## HOW TO COMPLETE THIS TASK
The listing below should be written out word for word, with its pictures removed.

[ENTRIES SUPPLIED — start]

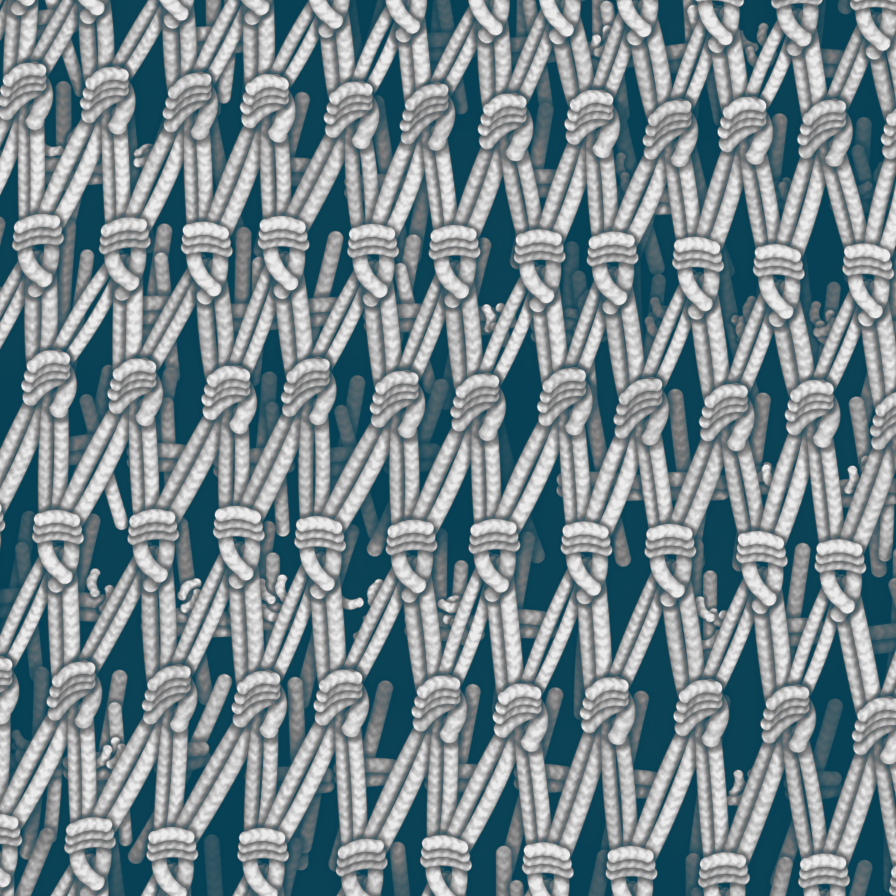
A Shadertoy shader for this texture:

```glsl
// Layers of pale knotted netting over deep teal gaps. Knots sit on a sheared, slowly
// widening lattice, with collars and crossed wraps in alternate rows. Every cord is a
// bowed, braided capsule painted back to front into one tone, then coloured by a ramp.

float hash(vec2 p) {
    return fract(sin(dot(p, vec2(127.1, 311.7))) * 43758.5);
}

float noise(vec2 p) {
    vec2 i = floor(p), f = fract(p);
    f = f * f * (3.0 - 2.0 * f);
    return mix(mix(hash(i), hash(i + vec2(1, 0)), f.x),
               mix(hash(i + vec2(0, 1)), hash(i + vec2(1, 1)), f.x), f.y);
}

// Lattice position of (column, row); rows count downwards
vec2 place(vec2 id) {
    return vec2(0.033 + 0.0125 * id.y + (0.0892 + 0.0026 * id.y) * id.x,
                0.887 - 0.152 * id.y - 0.0032 * id.y * id.y - 0.004 * id.x);
}

vec2 knotAt(vec2 id) {
    return place(id) + 0.014 * (vec2(hash(id), hash(id + 37.0)) - 0.5);
}

// Paints one cord from a to b, with its contact shadow
void rope(inout float tone, vec2 p, vec2 a, vec2 b, float width, float bow, float light) {
    vec2 dir = b - a, q = p - a;
    float len = length(dir);
    dir /= len;
    float along = dot(q, dir), u = clamp(along / len, 0.0, 1.0);
    float across = dot(q, vec2(-dir.y, dir.x)) - bow * 4.0 * u * (1.0 - u);
    float d = length(vec2(across, along - u * len)) - width;
    if (d > width) return;
    float s = across / width, px = 1.0 / iResolution.y;
    float roundness = sqrt(max(1.0 - s * s, 0.0));
    float braid = sin(along / width * 5.0 + abs(s) * 3.2);
    float shade = light * (0.43 + 0.57 * roundness) * (0.97 + 0.07 * braid);
    tone *= 1.0 - 0.5 * smoothstep(width, 0.0, d);
    tone = mix(tone, shade, smoothstep(px, -px, d));
}

// Two cords side by side
void strand(inout float tone, vec2 p, vec2 a, vec2 b, float width, float bow, float light) {
    vec2 side = normalize(vec2(a.y - b.y, b.x - a.x)) * width * 0.8;
    rope(tone, p, a - side * 0.7, b - side, width, -bow, light * 0.93);
    rope(tone, p, a + side, b + side * 0.7, width, bow, light);
}

// Hidden cords, cross pieces and frayed tufts behind one cell
void backCell(inout float tone, vec2 p, vec2 id) {
    float h = hash(id + 5.3), g = hash(id + 9.7);
    float light = 0.3 + 0.3 * h;
    rope(tone, p, place(id + vec2(0.2 + 0.5 * h, -0.1)), place(id + vec2(g - 0.5, 1.0)),
         0.009, 0.01 * (h - 0.5), light);
    if (g > 0.35)
        rope(tone, p, place(id + vec2(0.9 * g, 0.1)), place(id + vec2(0.7 * h, 0.9)),
             0.008, 0.008 * (g - 0.5), light + 0.12);
    if (h > 0.3) {
        vec2 a = place(id + vec2(-0.1, 0.42 + 0.12 * g));
        strand(tone, p, a, a + vec2(0.045 + 0.045 * g, 0.02 * (h - 0.4)), 0.0085, 0.002, 0.5 + 0.2 * g);
    }
    if (hash(id + 3.1) > 0.62)
        for (float k = 0.0; k < 4.0; k++) {
            float angle = 6.28 * hash(id + k * 2.3);
            vec2 c = place(id + vec2(0.4, 0.4)) + 0.012 * vec2(cos(k * 2.4), sin(k * 2.4));
            rope(tone, p, c, c + 0.02 * vec2(cos(angle), sin(angle)), 0.006, 0.004, 0.72);
        }
}

// The two strands hanging from one knot
void frontCell(inout float tone, vec2 p, vec2 id) {
    vec2 k = knotAt(id), left = knotAt(id + vec2(-1, 1)), below = knotAt(id + vec2(0, 1));
    float h = hash(id + 21.0), light = 0.87 + 0.1 * h, collar = mod(id.y, 2.0);
    strand(tone, p, k + vec2(-0.004, -0.01), left + vec2(0.009, 0.014),
           0.0092 - 0.0015 * collar, 0.002 + 0.003 * h, light);
    strand(tone, p, k + vec2(0.008 - 0.005 * collar, -0.016), below + vec2(-0.006, 0.014),
           0.0085 + 0.001 * collar, 0.004 - 0.003 * h, light - 0.03);
}

void knot(inout float tone, vec2 p, vec2 id) {
    float h = hash(id + 13.0), light = 0.9 + 0.08 * h;
    vec2 q = p - knotAt(id);
    q.y += (h - 0.5) * 0.3 * q.x;
    if (mod(id.y, 2.0) > 0.5) {
        // Plaited tail under a wrapped collar
        rope(tone, q, vec2(0.015, 0.0), vec2(-0.002, -0.048), 0.0095, 0.006, light - 0.08);
        rope(tone, q, vec2(-0.015, 0.0), vec2(0.007, -0.038), 0.0095, -0.006, light);
        for (float k = 0.0; k < 3.0; k++)
            rope(tone, q, vec2(-0.021 + 0.001 * k, 0.004 + 0.0095 * k),
                 vec2(0.021 - 0.002 * k, 0.005 + 0.0095 * k), 0.0078, 0.004, light - 0.03 + 0.02 * k);
    } else {
        // Right lobe under diagonal wraps
        rope(tone, q, vec2(0.012, 0.026), vec2(0.013, -0.028), 0.011, 0.01, light - 0.06);
        rope(tone, q, vec2(-0.018, -0.018), vec2(0.012, 0.006), 0.0095, 0.003, light - 0.08);
        for (float k = 0.0; k < 3.0; k++)
            rope(tone, q, vec2(-0.021 + 0.003 * k, -0.005 + 0.011 * k),
                 vec2(0.018, 0.011 + 0.008 * k), 0.0078, 0.006, light - 0.02 * k);
    }
}

void mainImage(out vec4 fragColor, in vec2 fragCoord) {
    vec2 p = fragCoord / iResolution.y;
    // Invert the lattice to find the cell under this point
    float drop = 0.887 - p.y - 0.042 * p.x;
    float row = (sqrt(0.0231 + 0.0128 * drop) - 0.152) / 0.0064;
    float column = (p.x - 0.033 - 0.0125 * row) / (0.0892 + 0.0026 * row);
    vec2 cell = floor(vec2(column, row));

    float tone = 0.02;
    for (float j = -1.0; j < 2.0; j++)
        for (float i = -2.0; i < 3.0; i++) backCell(tone, p, cell + vec2(i, j));
    tone *= 0.45 + 0.85 * smoothstep(0.2, 0.7, noise(p * 9.0 + 4.0));
    for (float j = -1.0; j < 2.0; j++)
        for (float i = -1.0; i < 3.0; i++) frontCell(tone, p, cell + vec2(i, j));
    for (float j = -1.0; j < 3.0; j++)
        for (float i = -1.0; i < 3.0; i++) knot(tone, p, cell + vec2(i, j));

    // Fibre grain, then teal shadows rising to neutral greys
    tone *= 0.88 + 0.15 * noise(p * 330.0) + 0.09 * noise(p * 110.0);
    vec3 teal = vec3(0.02, 0.25, 0.33), grey = vec3(0.48, 0.47, 0.47);
    vec3 color = tone < 0.48 ? mix(teal, grey, tone / 0.48) : vec3(min(tone, 0.92));
    fragColor = vec4(color, 1.0);
}
```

[ENTRIES SUPPLIED — finish]

## ANSWER BOX
A Shadertoy shader for this texture:

```glsl
// Layers of pale knotted netting over deep teal gaps. Knots sit on a sheared, slowly
// widening lattice, with collars and crossed wraps in alternate rows. Every cord is a
// bowed, braided capsule painted back to front into one tone, then coloured by a ramp.

float hash(vec2 p) {
    return fract(sin(dot(p, vec2(127.1, 311.7))) * 43758.5);
}

float noise(vec2 p) {
    vec2 i = floor(p), f = fract(p);
    f = f * f * (3.0 - 2.0 * f);
    return mix(mix(hash(i), hash(i + vec2(1, 0)), f.x),
               mix(hash(i + vec2(0, 1)), hash(i + vec2(1, 1)), f.x), f.y);
}

// Lattice position of (column, row); rows count downwards
vec2 place(vec2 id) {
    return vec2(0.033 + 0.0125 * id.y + (0.0892 + 0.0026 * id.y) * id.x,
                0.887 - 0.152 * id.y - 0.0032 * id.y * id.y - 0.004 * id.x);
}

vec2 knotAt(vec2 id) {
    return place(id) + 0.014 * (vec2(hash(id), hash(id + 37.0)) - 0.5);
}

// Paints one cord from a to b, with its contact shadow
void rope(inout float tone, vec2 p, vec2 a, vec2 b, float width, float bow, float light) {
    vec2 dir = b - a, q = p - a;
    float len = length(dir);
    dir /= len;
    float along = dot(q, dir), u = clamp(along / len, 0.0, 1.0);
    float across = dot(q, vec2(-dir.y, dir.x)) - bow * 4.0 * u * (1.0 - u);
    float d = length(vec2(across, along - u * len)) - width;
    if (d > width) return;
    float s = across / width, px = 1.0 / iResolution.y;
    float roundness = sqrt(max(1.0 - s * s, 0.0));
    float braid = sin(along / width * 5.0 + abs(s) * 3.2);
    float shade = light * (0.43 + 0.57 * roundness) * (0.97 + 0.07 * braid);
    tone *= 1.0 - 0.5 * smoothstep(width, 0.0, d);
    tone = mix(tone, shade, smoothstep(px, -px, d));
}

// Two cords side by side
void strand(inout float tone, vec2 p, vec2 a, vec2 b, float width, float bow, float light) {
    vec2 side = normalize(vec2(a.y - b.y, b.x - a.x)) * width * 0.8;
    rope(tone, p, a - side * 0.7, b - side, width, -bow, light * 0.93);
    rope(tone, p, a + side, b + side * 0.7, width, bow, light);
}

// Hidden cords, cross pieces and frayed tufts behind one cell
void backCell(inout float tone, vec2 p, vec2 id) {
    float h = hash(id + 5.3), g = hash(id + 9.7);
    float light = 0.3 + 0.3 * h;
    rope(tone, p, place(id + vec2(0.2 + 0.5 * h, -0.1)), place(id + vec2(g - 0.5, 1.0)),
         0.009, 0.01 * (h - 0.5), light);
    if (g > 0.35)
        rope(tone, p, place(id + vec2(0.9 * g, 0.1)), place(id + vec2(0.7 * h, 0.9)),
             0.008, 0.008 * (g - 0.5), light + 0.12);
    if (h > 0.3) {
        vec2 a = place(id + vec2(-0.1, 0.42 + 0.12 * g));
        strand(tone, p, a, a + vec2(0.045 + 0.045 * g, 0.02 * (h - 0.4)), 0.0085, 0.002, 0.5 + 0.2 * g);
    }
    if (hash(id + 3.1) > 0.62)
        for (float k = 0.0; k < 4.0; k++) {
            float angle = 6.28 * hash(id + k * 2.3);
            vec2 c = place(id + vec2(0.4, 0.4)) + 0.012 * vec2(cos(k * 2.4), sin(k * 2.4));
            rope(tone, p, c, c + 0.02 * vec2(cos(angle), sin(angle)), 0.006, 0.004, 0.72);
        }
}

// The two strands hanging from one knot
void frontCell(inout float tone, vec2 p, vec2 id) {
    vec2 k = knotAt(id), left = knotAt(id + vec2(-1, 1)), below = knotAt(id + vec2(0, 1));
    float h = hash(id + 21.0), light = 0.87 + 0.1 * h, collar = mod(id.y, 2.0);
    strand(tone, p, k + vec2(-0.004, -0.01), left + vec2(0.009, 0.014),
           0.0092 - 0.0015 * collar, 0.002 + 0.003 * h, light);
    strand(tone, p, k + vec2(0.008 - 0.005 * collar, -0.016), below + vec2(-0.006, 0.014),
           0.0085 + 0.001 * collar, 0.004 - 0.003 * h, light - 0.03);
}

void knot(inout float tone, vec2 p, vec2 id) {
    float h = hash(id + 13.0), light = 0.9 + 0.08 * h;
    vec2 q = p - knotAt(id);
    q.y += (h - 0.5) * 0.3 * q.x;
    if (mod(id.y, 2.0) > 0.5) {
        // Plaited tail under a wrapped collar
        rope(tone, q, vec2(0.015, 0.0), vec2(-0.002, -0.048), 0.0095, 0.006, light - 0.08);
        rope(tone, q, vec2(-0.015, 0.0), vec2(0.007, -0.038), 0.0095, -0.006, light);
        for (float k = 0.0; k < 3.0; k++)
            rope(tone, q, vec2(-0.021 + 0.001 * k, 0.004 + 0.0095 * k),
                 vec2(0.021 - 0.002 * k, 0.005 + 0.0095 * k), 0.0078, 0.004, light - 0.03 + 0.02 * k);
    } else {
        // Right lobe under diagonal wraps
        rope(tone, q, vec2(0.012, 0.026), vec2(0.013, -0.028), 0.011, 0.01, light - 0.06);
        rope(tone, q, vec2(-0.018, -0.018), vec2(0.012, 0.006), 0.0095, 0.003, light - 0.08);
        for (float k = 0.0; k < 3.0; k++)
            rope(tone, q, vec2(-0.021 + 0.003 * k, -0.005 + 0.011 * k),
                 vec2(0.018, 0.011 + 0.008 * k), 0.0078, 0.006, light - 0.02 * k);
    }
}

void mainImage(out vec4 fragColor, in vec2 fragCoord) {
    vec2 p = fragCoord / iResolution.y;
    // Invert the lattice to find the cell under this point
    float drop = 0.887 - p.y - 0.042 * p.x;
    float row = (sqrt(0.0231 + 0.0128 * drop) - 0.152) / 0.0064;
    float column = (p.x - 0.033 - 0.0125 * row) / (0.0892 + 0.0026 * row);
    vec2 cell = floor(vec2(column, row));

    float tone = 0.02;
    for (float j = -1.0; j < 2.0; j++)
        for (float i = -2.0; i < 3.0; i++) backCell(tone, p, cell + vec2(i, j));
    tone *= 0.45 + 0.85 * smoothstep(0.2, 0.7, noise(p * 9.0 + 4.0));
    for (float j = -1.0; j < 2.0; j++)
        for (float i = -1.0; i < 3.0; i++) frontCell(tone, p, cell + vec2(i, j));
    for (float j = -1.0; j < 3.0; j++)
        for (float i = -1.0; i < 3.0; i++) knot(tone, p, cell + vec2(i, j));

    // Fibre grain, then teal shadows rising to neutral greys
    tone *= 0.88 + 0.15 * noise(p * 330.0) + 0.09 * noise(p * 110.0);
    vec3 teal = vec3(0.02, 0.25, 0.33), grey = vec3(0.48, 0.47, 0.47);
    vec3 color = tone < 0.48 ? mix(teal, grey, tone / 0.48) : vec3(min(tone, 0.92));
    fragColor = vec4(color, 1.0);
}
```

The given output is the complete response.